— What you should do —
Which lines below hold the word "BLINK"? Report each one.

*** Opening of Input material ***

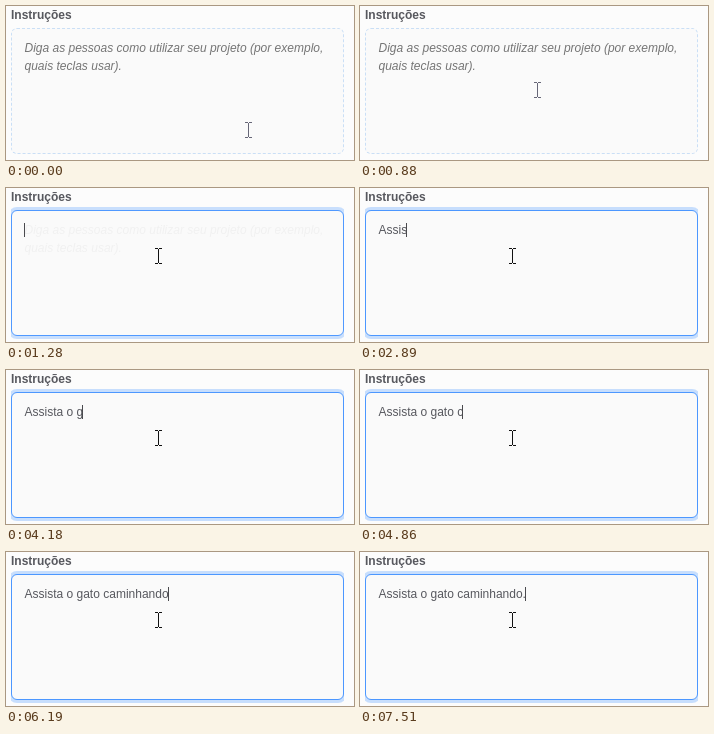
Recreate the animation shown at these times as an HTML page. Size 348x154 px, loop 7970 ms.

```html
<!DOCTYPE html>
<html lang="pt">
<head>
<meta charset="utf-8">
<style>
  html, body { margin: 0; width: 100%; height: 100%; overflow: hidden; background: #fcfcfc; }
  body { font: 12px/18px "Liberation Sans", Arial, sans-serif; color: #57585e; }
  body > * { position: absolute; white-space: pre; }
  #title { left: 5px; top: 2px; font-weight: bold; line-height: 14px; }
  #box {
    left: 5px; top: 22px; width: 333px; height: 126px; box-sizing: border-box;
    background: #fafafa; border: 1px solid; border-radius: 6px; clip-path: inset(-4px 0);
  }
  #hint, #typed { left: 18.5px; top: 33px; }
  #hint { font-style: italic; color: #757575; }
  #caret { top: 35px; width: 1px; height: 14px; background: #4a4a4e; }
  #mouse { left: 0; top: 0; }
</style>
</head>
<body>
<div id="title">Instruções</div>
<div id="box"></div>
<div id="hint">Diga as pessoas como utilizar seu projeto (por exemplo,
quais teclas usar).</div>
<div id="typed"></div>
<div id="caret"></div>
<svg id="mouse" width="7" height="16" fill="none" stroke="currentColor" shape-rendering="crispEdges">
  <path d="M0 .5H3M4 .5H7M3.5 1V15M0 15.5H3M4 15.5H7"/>
</svg>
<script>
const [box, hint, typed, caret, mouse] =
  ['box', 'hint', 'typed', 'caret', 'mouse'].map(id => document.getElementById(id));
const LOOP = 7970, FOCUS = 1100, BLINK = 530;
const text = 'Assista o gato caminhando.';
const keys = [2090, 2490, 2620, 2820, 2890, 3110, 3240, 3440, 3850, 3920, 4180, 4250, 4520,
  4590, 4660, 4860, 4930, 5060, 5260, 5460, 5660, 5730, 5860, 6060, 6190, 6450];
// The pointer and the focus fade advance in visible steps
const ticks = [0, ...Array.from({ length: 10 }, (_, i) => 460 + i * 690 / 9), 1210, 1280, 1350];

const span = (t, a, b) => Math.min(1, Math.max(0, (t - a) / (b - a)));
const smooth = p => p * p * (3 - 2 * p);
const mix = (a, b, p) => a + (b - a) * p;

function draw(t) {
  const held = ticks.findLast(k => k <= t + .5);
  const p = span(held, 1080, 1320), focused = p > 0;

  const move = smooth(span(held, 410, 1075));
  mouse.style.transform =
    `translate(${Math.round(mix(239, 149, move))}px, ${Math.round(mix(116, 60, move))}px)`;
  mouse.style.color = focused ? '#111' : '#667';

  const fade = 1 - (1 - p) ** 2;
  const rgb = [[202, 76], [223, 151], [246, 255]].map(([a, b]) => Math.round(mix(a, b, fade)));
  box.style.borderStyle = focused ? 'solid' : 'dashed';
  box.style.borderColor = `rgb(${rgb})`;
  box.style.boxShadow = `0 0 0 ${Math.ceil(3 * p * p)}px rgba(76, 151, 255, ${.3 * fade})`;
  hint.style.opacity = (1 - p) ** 1.5;

  const count = keys.filter(k => k <= t).length;
  const shown = text.slice(0, count);
  if (typed.textContent !== shown) typed.textContent = shown;
  const idle = t - (count ? keys[count - 1] : FOCUS);
  const on = focused && Math.floor(Math.max(0, idle) / BLINK) % 2 === 0;
  caret.style.visibility = on ? 'visible' : 'hidden';
  caret.style.left = Math.floor(18 + typed.getBoundingClientRect().width) + 'px';
}

const start = performance.now();
function frame() {
  draw((performance.now() - start) % LOOP);
  requestAnimationFrame(frame);
}
frame();
</script>
</body>
</html>
```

*** Close of Input material ***

— Written response —
const LOOP = 7970, FOCUS = 1100, BLINK = 530;
  const on = focused && Math.floor(Math.max(0, idle) / BLINK) % 2 === 0;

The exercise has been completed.